Twelve in-depth interviews were conducted, and responses were analyzed using a qualitative method, causal layered analysis, not previously applied in a land management context. In the most superficial (litany) layer, cost and scale were prominent. The next (systemic) layer was framed by policy and bureaucracy limitations as well as technical barriers to implementation. In the third (worldview) layer, lack of a proactive management tradition within agencies represented a principal barrier. In the deepest (myth/metaphor) layer, the central belief is that human intervention should be used to protect ecosystem services only after they are disrupted due to human activity. Based on the different obstacles found at each level, we suggest ways to overcome the barriers detected.
Human population growth and accessibility from cities shape rangeland condition in the American West
Human population growth contributes to the decline of sagebrush-steppe rangelands. More accessible rangelands from population centers have higher quality. Open space preservation provides opportunities for rangeland conservation in cities. Coordinated conservation strategies are necessary to protect rangeland ecosystems.
Bird associations with floristics and physiognomy differ across five biogeographic subregions of the Great Basin
The plant species and functional groups that were associated significantly with occupancy varied considerably among subregions. Twenty-four percent of bird-plant associations that were significant at the Great Basin level were not significant in any subregion. Associations between occupancy and floristics differed the most between the Sierra Nevada and central or western subregions, and the least between the eastern and western subregions. Associations between occupancy and physiognomy differed the most between the Sierra Nevada and western and central subregions, and the least between the northern and western subregions. These differences and similarities may reflect variations in climate or bird communities or differences in sampling effort. In addition, the number and strength of associations between occupancy and floristic or physiognomic covariates varied substantially among bird species and subregions. We recommend that the management of birds across the Great Basin or other large ecoregions evaluate and account for geographic variation in environmental attributes associated with occupancy, and not assume bird-plant relations are consistent across the Great Basin.

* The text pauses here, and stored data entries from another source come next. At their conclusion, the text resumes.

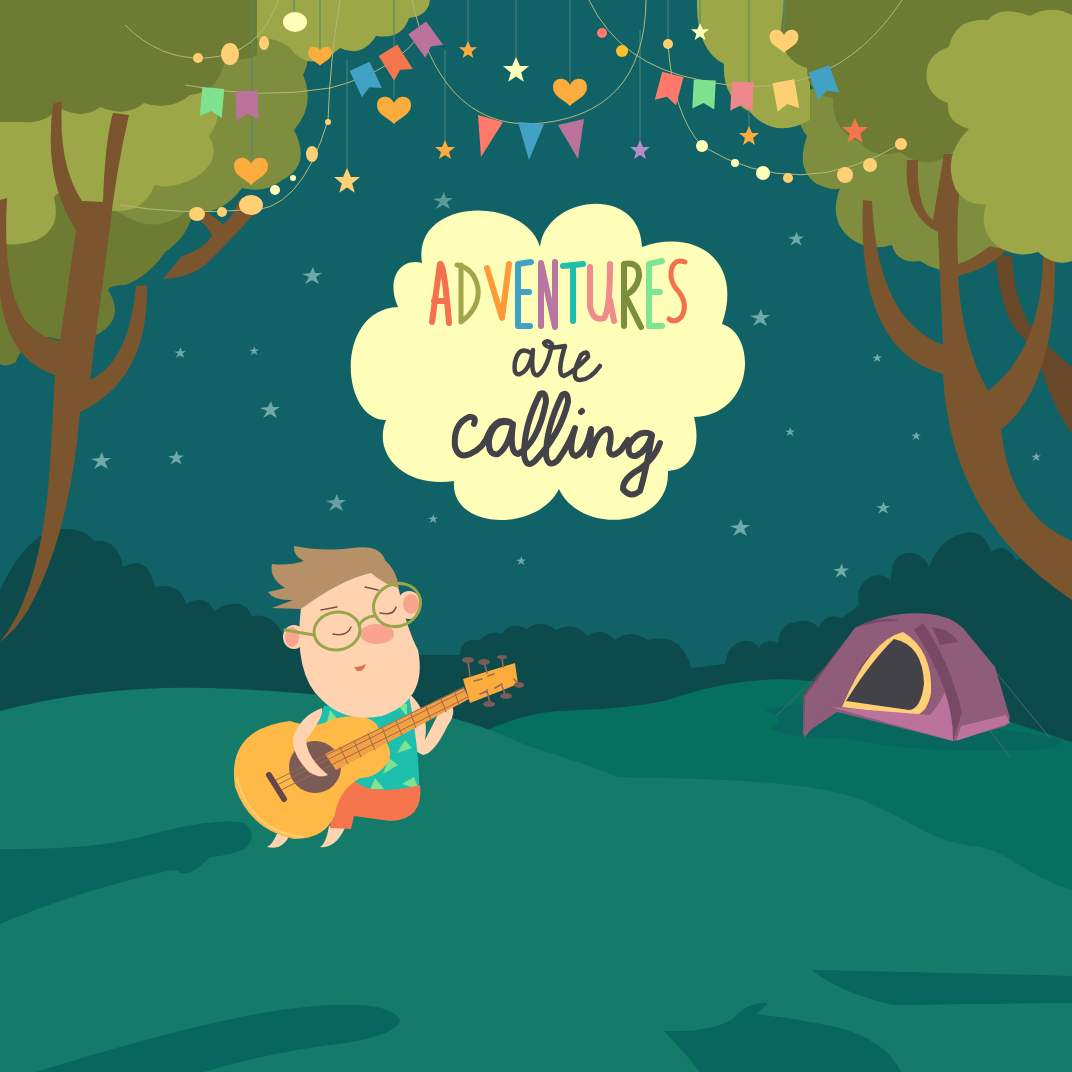
<!DOCTYPE html>
<html lang="en">
<head>
<meta charset="utf-8">
<title>Adventures are calling</title>
<style>
:root{--sky:#116266;--bush:#0d4a4c;--hill-far:#06705f;--hill:#147a6a;--shade:#07665e;--bark:#7a552e;--bark-dark:#694729;--leaf-dark:#6e7c33;--leaf:#7e8e3e;--leaf-light:#9ca747;--cream:#fffeb9;--peach:#ffd073;--amber:#fbac3c;--orange:#f5764c;--coral:#ff7a6b;--pink:#ee888b;--plum:#bb739c;--blue:#42a2c6;--mint:#7ee291;--teal:#1fbfae;--ink:#434248;--skin:#ffd3b0;--blush:#f8a48e;--hair:#b69066;--guitar:#ffb947;--tent:#8f5d79}
html,body{margin:0;overflow:hidden;background:var(--sky)}
svg{display:block;width:1072px;height:1072px}
.line{fill:none;stroke-linecap:round;stroke-linejoin:round}
.cord{fill:none;stroke:#b5b878;stroke-width:1}
.thread{fill:none;stroke:#4f857c;stroke-width:1}
.sky{fill:var(--sky)}.bush{fill:var(--bush)}.hill{fill:var(--hill)}.hill-far{fill:var(--hill-far)}.shade{fill:var(--shade)}
.bark{fill:var(--bark)}.bark-dark{fill:var(--bark-dark)}
.leaf{fill:var(--leaf)}.leaf-dark{fill:var(--leaf-dark)}.leaf-light{fill:var(--leaf-light)}
.cream{fill:var(--cream)}.peach{fill:var(--peach)}.amber{fill:var(--amber)}.orange{fill:var(--orange)}.coral{fill:var(--coral)}.pink{fill:var(--pink)}.plum{fill:var(--plum)}.blue{fill:var(--blue)}.mint{fill:var(--mint)}
.skin{fill:var(--skin)}.blush{fill:var(--blush)}.hair{fill:var(--hair)}.tent{fill:var(--tent)}
.night-stars{fill:#6fa9a8}
.caps{stroke-width:6}
.script{stroke:var(--ink);stroke-width:6}
</style>
</head>
<body>
<svg viewBox="0 0 1072 1072" role="img" aria-label="Adventures are calling: a boy plays guitar on a night meadow beside a tent">
<defs>
<path id="star" d="M0-10 3-3 10-3 4 2 6 9 0 5-6 9-4 2-10-3-3-3Z"/>
<path id="twinkle" d="M1-9 3-3 10-3 4 1 7 8 0 4-7 8-3 1-10-2-2-3Z"/>
<path id="heart" d="M0 14C-5 8-17 5-17-5C-17-15-4-16 0-7C4-16 17-15 17-5C17 5 5 8 0 14Z"/>
<path id="flag" d="M-11-15H11V14L0 8-11 14Z"/>
</defs>

<rect class="sky" width="1072" height="1072"/>

<g class="night-stars">
<use href="#twinkle" x="443" y="201" opacity=".8"/><use href="#twinkle" x="312" y="276"/><use href="#twinkle" x="270" y="410"/><use href="#twinkle" x="101" y="461"/><use href="#twinkle" x="336" y="503" opacity=".9"/><use href="#twinkle" x="760" y="318"/><use href="#twinkle" x="740" y="528"/>
<use href="#twinkle" transform="translate(796 239)scale(.8)"/><use href="#twinkle" transform="translate(176 458)scale(.8)"/><use href="#twinkle" transform="translate(841 571)scale(.8)"/><use href="#twinkle" transform="translate(883 508)scale(.7)"/>
<use href="#twinkle" transform="translate(180 353)scale(.6)"/><use href="#twinkle" transform="translate(254 351)scale(.5)"/><use href="#twinkle" transform="translate(433 519)scale(.5)"/><use href="#twinkle" transform="translate(521 561)scale(.5)"/><use href="#twinkle" transform="translate(877 358)scale(.5)"/><use href="#twinkle" transform="translate(790 432)scale(.5)"/><use href="#twinkle" transform="translate(916 436)scale(.5)"/><use href="#twinkle" transform="translate(1036 457)scale(.5)"/>
</g>

<g id="bushes" class="bush">
<path d="M0 720V590Q30 525 70 529Q88 531 94 541Q118 538 123 567Q148 554 155 587Q180 582 186 604Q206 593 214 611Q242 594 252 616Q275 612 285 640Q310 635 325 655H460Q460 638 480 640Q490 630 502 634Q510 620 527 629Q540 618 556 630Q575 620 587 636Q602 626 615 640Q630 628 648 640Q682 632 691 668L725 664Q728 645 740 642Q752 638 759 648Q764 638 778 643Q779 624 795 622Q811 617 818 628Q825 612 842 618L859 605Q855 586 870 577Q883 572 891 581Q891 554 907 553Q922 551 929 567Q940 536 970 532Q986 533 991 552Q1005 541 1016 560Q1043 553 1072 590V780H0Z"/>
</g>

<g id="hills">
<path class="hill-far" d="M460 745Q510 714 560 711Q650 708 680 696Q750 674 810 681Q900 684 1072 742V920H460Z"/>
<path class="hill" d="M0 711Q110 682 235 689Q430 697 525 745Q595 767 618 777C710 779 810 780 862 800C920 824 930 842 980 847C1010 853 1030 878 1072 890V1072H0Z"/>
<g class="shade">
<path d="M0 849Q95 850 145 836Q215 817 245 823Q258 835 246 848Q230 856 210 857Q192 876 180 873Q178 868 163 872Q75 892 0 924Z"/>
<path d="M36 1072Q190 1024 280 1010Q388 996 400 1020Q397 1035 345 1043Q275 1051 204 1072Z"/>
<path d="M664 1031Q710 1033 733 1019Q748 1001 768 1003L757 1014Q820 1022 850 1031Q890 1046 901 1072H700Q685 1053 664 1031Z"/>
<path d="M812 970Q960 973 1072 976V1003Q980 1004 893 1005Q840 993 812 970Z"/>
<path d="M770 728Q790 720 764 710Q790 702 830 705L1060 738Q1070 750 1010 751Q900 752 846 738Q790 740 770 728Z"/>
</g>
</g>

<g id="left-tree">
<path class="leaf-dark" d="M0 0H250L195 200Q192 235 165 252Q150 275 126 285Q110 285 108 290Q126 318 98 334Q80 345 48 337Q20 345 16 362Q5 368 0 364Z"/>
<path class="leaf" d="M200 0H268L285 38Q318 45 303 75Q316 105 294 130Q312 165 282 180Q265 194 242 188Q220 218 186 212Q150 240 110 205L130 90Z"/>
<path class="leaf-light" d="M257 0H430Q428 16 409 18Q402 40 376 36Q362 58 340 48Q310 75 290 48Q275 35 250 40Z"/>
<path class="leaf-light" d="M0 90H205Q228 112 209 136Q223 160 195 178Q170 190 155 185Q143 213 115 211Q85 211 72 194Q56 190 54 198Q62 228 37 240Q15 247 0 243Z"/>
<path class="leaf-dark" d="M0 0H257V55Q243 62 225 58Q220 92 190 95Q170 112 144 103Q126 118 100 107Q82 121 58 107Q48 124 22 122H0Z"/>
<path class="bark" d="M0 642Q45 587 51 445L55 375Q8 360 0 295V200L7 198Q2 285 25 320Q40 338 60 341L76 230Q43 180 53 104L62 101Q58 165 82 201L103 202Q105 140 113 113L129 115Q116 170 109 235L90 380Q129 362 136 286L147 285Q149 380 80 412Q70 535 28 610Q15 631 0 642Z"/>
<path class="bark" d="M163 279 182 256Q206 248 212 235Q202 219 190 212L204 210Q218 219 223 225Q238 210 238 200L258 210Q225 246 205 265Q188 278 163 279Z"/>
</g>

<g id="right-tree">
<path class="bark-dark" d="M995 255H1012Q1014 300 1030 325Q1050 350 1072 367V434Q1048 400 1035 345Q1003 335 995 255Z"/>
<path class="leaf" d="M807 90Q790 115 807 136Q795 170 817 184Q835 192 840 188Q828 220 850 238Q868 252 892 245Q897 264 920 261Q950 280 985 265L1020 240V60Z"/>
<path class="leaf-light" d="M697 0H810V120Q775 140 750 112Q722 98 724 64Q696 50 697 0Z"/>
<path class="leaf-dark" d="M784 0H1072V150H955Q930 174 900 152Q874 160 860 142Q832 132 833 98Q807 95 807 68Q780 60 781 28Z"/>
<path class="bark" d="M1072 600V541Q1010 515 1001 430Q1057 385 1055 255H1043Q1042 350 988 391Q962 345 958 276Q990 268 1006 250L990 246Q972 260 958 264Q955 200 965 154H944L933 220Q916 208 918 160H907Q903 215 938 232L943 345Q877 320 872 201L863 200Q856 350 943 374Q950 520 1072 600Z"/>
<path class="leaf-light" d="M1072 15Q1050 4 1030 16Q1000 5 988 20Q955 18 949 47Q923 55 927 82Q932 98 948 103Q946 123 969 129Q941 157 956 190Q967 206 986 204Q978 230 997 246Q1018 259 1038 252Q1055 267 1072 261Z"/>
</g>

<g id="garlands">
<path class="thread" d="M468 0V45M445 50V142M516 0V62M570 0V82M347 60V172M252 0V160M294 0V16M320 0V48M394 0V98M640 30V142M700 0V26M749 0V128M784 0V32M668 0V42"/>
<path class="cord" d="M125 25Q160 60 205 58Q260 55 278 0M340 0Q330 60 328 120Q300 215 245 210Q180 215 120 205M185 85Q260 100 330 88Q400 70 426 26M412 0Q440 125 530 124Q645 118 646 0M589 0Q620 65 700 80Q830 110 902 0M668 44Q673 115 702 146Q800 205 902 143"/>
<g class="peach"><ellipse cx="230" cy="54" rx="9" ry="11"/><circle cx="198" cy="58" r="5"/><ellipse cx="264" cy="43" rx="5" ry="7"/><circle cx="328" cy="122" r="3"/><ellipse cx="312" cy="154" rx="6" ry="8"/><ellipse cx="251" cy="205" rx="12" ry="10"/><circle cx="222" cy="212" r="5"/><ellipse cx="197" cy="214" rx="8" ry="7"/><circle cx="668" cy="44" r="5"/><circle cx="788" cy="178" r="5"/><circle cx="845" cy="175" r="8"/><circle cx="870" cy="165" r="7"/><circle cx="901" cy="144" r="6"/></g>
<g class="cream"><ellipse cx="295" cy="22" rx="12" ry="10"/><circle cx="275" cy="190" r="5"/><circle cx="293" cy="178" r="3"/><circle cx="702" cy="146" r="6"/><circle cx="735" cy="163" r="4"/><circle cx="763" cy="173" r="7"/></g>
<circle class="coral" cx="602" cy="33" r="5"/><circle fill="#ffc02e" cx="622" cy="51" r="6"/>
<use href="#flag" class="mint" transform="translate(212 103)rotate(5)"/><use href="#flag" class="plum" transform="translate(247 106)rotate(-2)"/><use href="#flag" class="blue" transform="translate(366 80)rotate(-25)"/><use href="#flag" class="orange" transform="translate(396 63)rotate(-32)"/><use href="#flag" class="plum" transform="translate(426 40)rotate(-36)"/>
<use href="#flag" class="coral" transform="translate(669 89)rotate(15)"/><use href="#flag" class="mint" transform="translate(704 95)rotate(3)"/><use href="#flag" class="pink" transform="translate(742 97)rotate(3)"/><use href="#flag" class="peach" transform="translate(786 96)rotate(-10)"/><use href="#flag" class="blue" transform="translate(824 83)rotate(-20)"/>
<path class="coral" d="M478 115 503 122 481 157Z"/><path class="blue" d="M518 122 544 124 529 160Z"/><path class="plum" d="M558 125 584 119 578 159Z"/>
<use href="#heart" class="amber" x="394" y="110"/><use href="#heart" class="amber" x="570" y="92"/><use href="#heart" class="amber" x="251" y="171"/><use href="#heart" class="amber" transform="translate(320 56)scale(.7)"/><use href="#heart" class="peach" transform="translate(784 41)scale(.85)"/>
<use href="#star" class="cream" transform="translate(516 70)scale(1.3)"/><use href="#star" class="peach" transform="translate(347 181)scale(1.3)"/><use href="#star" class="orange" transform="translate(855 131)scale(1.3)"/><use href="#star" class="amber" transform="translate(468 50)scale(.9)"/><use href="#star" class="amber" x="445" y="150"/><use href="#star" class="amber" x="749" y="136"/><use href="#star" class="cream" transform="translate(700 32)scale(.9)"/><use href="#star" fill="#b18fc6" x="640" y="150"/>
</g>

<path id="cloud" class="cream" d="M540 247C546 195 640 184 642 247C695 228 744 260 722 324C758 335 754 415 694 417C702 450 690 470 668 471C670 530 580 535 559 489C537 533 450 530 454 481C405 488 372 455 386 420C340 420 334 310 398 307C386 281 399 257 422 263C412 197 525 195 540 247Z"/>

<g id="headline" role="img" aria-label="Adventures are calling">
<g class="line caps">
<path stroke="#f5704c" d="M432 322 440 264Q444 262 449 323M434 301H447"/>
<path stroke="#a0a74a" stroke-width="5" d="M461 265V322Q480 308 478 288Q474 268 457 265"/>
<path stroke="#ff9a38" d="M487 268 502 318 509 264"/>
<path stroke="#42a2c6" d="M531 262 518 264V326H530M518 292H529"/>
<path stroke="#b877a0" d="M541 326V263L555 327V262"/>
<path stroke="#1fbfae" d="M563 266 583 264M573 266V321"/>
<path stroke="#ee8b8b" d="M590 267V306Q593 322 604 318Q610 310 610 264M610 300 614 321"/>
<path stroke="#7c8f3d" d="M624 326V264Q640 261 639 277Q636 291 625 295L641 327"/>
<path stroke="#7fe494" d="M662 261 649 264V326H662M649 292H660"/>
<path stroke="#f5704c" stroke-width="5" d="M685 262Q673 258 671 272Q670 283 679 292Q688 304 682 316Q675 324 669 319"/>
</g>
<g class="line script">
<path stroke-width="4.5" d="M531 353Q519 345 515 362Q513 376 520 374Q530 370 533 350Q530 377 538 375Q547 370 552 344Q547 339 544 343Q546 350 565 346Q556 375 564 376Q575 371 588 357Q588 349 581 355Q569 380 580 380Q590 380 600 366"/>
<path d="M474 424Q477 416 469 417Q453 424 455 446Q458 459 470 454Q484 448 489 433Q497 417 510 422M511 423Q494 418 489 440Q488 456 498 454Q508 448 513 424Q509 453 518 454Q538 443 546 402Q546 391 540 394Q524 425 524 455Q526 469 535 461Q561 433 568 402Q568 391 562 395Q546 428 546 455Q548 469 558 460Q570 443 575 428Q567 455 576 456Q586 452 591 429L590 455Q598 429 608 429Q613 432 609 449Q610 460 621 450L628 440"/>
<path d="M651 434Q638 429 629 445Q627 457 636 456Q647 451 652 435Q646 471 640 491Q630 499 623 489Q623 478 640 469Q655 458 660 443M581 412 582 411"/>
</g>
</g>

<g id="tent">
<path class="line" stroke="#4b6b5d" stroke-width="1" d="M833 660 776 716M990 665 1050 738M955 685 1010 757"/>
<path class="tent" d="M855 628Q890 610 930 614Q950 616 963 628L995 667 1010 718 1006 726 953 741 837 712 803 735V697Z"/>
<path fill="#774964" d="M855 628Q875 616 898 620L870 657 804 738 803 695Z"/>
<path class="tent" d="M855 628Q885 618 918 622Q875 640 855 676L804 738 805 697Z"/>
<path class="peach" d="M842 707Q870 640 903 632Q933 650 931 693Q927 715 912 716Z"/>
<path fill="#434248" d="M846 701Q872 660 894 639Q923 645 924 684Q921 709 909 710Z"/>
<path class="plum" d="M831 707 930 715Q943 700 948 684L957 704 953 741Z"/>
<path fill="#774964" d="M923 623Q949 660 962 712L953 741Q954 690 914 630ZM932 627Q952 630 958 642L940 645Z"/>
<path fill="#bb739c" d="M961 726 1006 715 1010 723 956 741Z"/>
</g>

<g id="guitarist">
<path class="skin" d="M277 834Q272 845 267 847Q283 851 290 834ZM329 826Q326 844 320 847Q335 849 345 828Z"/>
<path class="skin" d="M407 692Q430 710 425 740L447 697Q459 710 448 725Q434 754 423 755Q407 748 403 725Z"/>
<path fill="#1fbfae" d="M324 706 409 695Q420 755 419 790Q390 802 350 790L310 745Z"/>
<g class="mint"><path d="M330 710 340 722 326 726ZM352 715 365 718 350 724ZM389 758 383 774 398 765ZM405 740 397 753 412 748ZM402 784 414 777 419 790ZM375 778 370 790 384 789ZM396 703 407 704 407 716Z"/></g>
<path class="orange" d="M330 828Q333 786 353 780Q370 797 420 785Q424 820 390 821L354 816 351 829Z"/>
<g id="guitar">
<path fill="#ffb947" d="M290 721Q310 728 324 723Q340 714 364 717Q381 722 379 735Q395 748 388 762Q377 778 360 778Q339 790 335 814Q326 839 294 839Q250 830 235 787Q226 729 290 721Z"/>
<path class="line" stroke="#ffd073" stroke-width="2" d="M237 778Q250 831 303 837"/>
<circle cx="315" cy="767" r="26" fill="#7c5a55"/>
<path fill="#f3a044" d="M325 754 464 688 469 699 336 770Z"/>
<path class="amber" d="M463 679 515 663 518 684 470 703Z"/>
<path class="line" stroke="#9c6c4a" stroke-width="1" d="M275 786 466 690M279 791 468 697M272 782 464 687M340 747 348 764M354 741 361 757M368 734 375 750M382 727 388 743M396 721 402 735M411 714 416 728M426 707 431 720M441 699 446 712M455 693 459 705"/>
<path class="line" stroke="#65474a" stroke-width="6" stroke-linecap="butt" d="M269 775 284 799"/>
<path class="line" stroke="#9a6960" stroke-width="1.5" d="M470 676 468 661M487 673 484 662M503 667 502 657M487 690 490 704M502 686 506 697M514 679 520 686M474 681 482 679M488 676 494 674M480 694 487 691M495 688 502 684"/>
<g fill="#7c5a55"><ellipse cx="468" cy="660" rx="6" ry="3"/><ellipse cx="484" cy="662" rx="6" ry="3"/><ellipse cx="502" cy="657" rx="5" ry="2"/><ellipse cx="489" cy="704" rx="6" ry="3"/><ellipse cx="506" cy="696" rx="6" ry="3"/><ellipse cx="519" cy="685" rx="5" ry="3"/></g>
</g>
<path class="skin" d="M322 708Q324 717 306 740Q307 758 328 775Q320 779 309 772Q292 755 293 738Q300 716 322 708Z"/>
<g id="head">
<ellipse class="skin" cx="294" cy="637" rx="11" ry="12"/><ellipse class="blush" cx="292" cy="637" rx="7" ry="10"/>
<ellipse class="skin" cx="409" cy="605" rx="12" ry="14"/><ellipse class="blush" cx="411" cy="604" rx="8" ry="10"/>
<path class="skin" d="M301 607Q340 580 368 572Q392 573 399 590Q406 627 418 650Q428 700 382 716Q345 723 322 700Q293 675 301 607Z"/>
<path class="hair" d="M399 588Q385 585 371 573Q340 580 301 609L272 608 293 600Q274 601 268 592L285 588Q269 578 272 564Q289 566 304 561Q293 556 294 546Q325 552 352 548Q380 544 385 560Q397 571 399 588Z"/>
<ellipse class="blush" cx="377" cy="634" rx="17" ry="10"/>
<path fill="#e56f55" d="M354 667Q361 667 366 664Q364 672 357 671Z"/>
<g class="line" stroke="#98a64c" stroke-width="3"><ellipse cx="337" cy="631" rx="23" ry="19" transform="rotate(-8 337 631)"/><ellipse cx="397" cy="605" rx="24" ry="21" transform="rotate(-25 397 605)"/><path d="M359 625Q364 617 374 616M314 635 285 630"/></g>
<path class="line" stroke="#795448" stroke-width="1.5" d="M333 634Q347 637 351 627M380 613Q394 616 396 607M321 610 337 607M365 587 378 590"/>
</g>
</g>
</svg>
</body>
</html>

Our results indicate pinyon jay populations are declining within Bird Conservation Region 16. Jay density was positively associated with sagebrush cover, Palmer Drought Severity Index, and pinyon-juniper cover. Conversely, jay populations were negatively associated with Normalized Difference Vegetation Index (NDVI). We found higher pinyon jay densities within locations possessing both sagebrush and pinyon-juniper cover; conditions characteristic of phase I and II conifer encroachment which are preferentially targeted for conifer removal to restore sagebrush communities. Conifer removal, if conducted at locations with high pinyon jay densities, is therefore likely to negatively affect jay abundance.
Study findings largely reflect methods applied in North America – particularly in the western USA – due to the high number of studies in that region. We find the use of different methods across studies introduces variations
that make it difficult to compare outcomes. Additionally, the existing suite of comparative studies focuses on one or few of many possible sources of uncertainty. Thus, compounding error and propagation throughout the many decisions made during analysis is not well understood. Finally, we suggest a broad set of methodological information and key rationales for decision-making that could facilitate future reviews.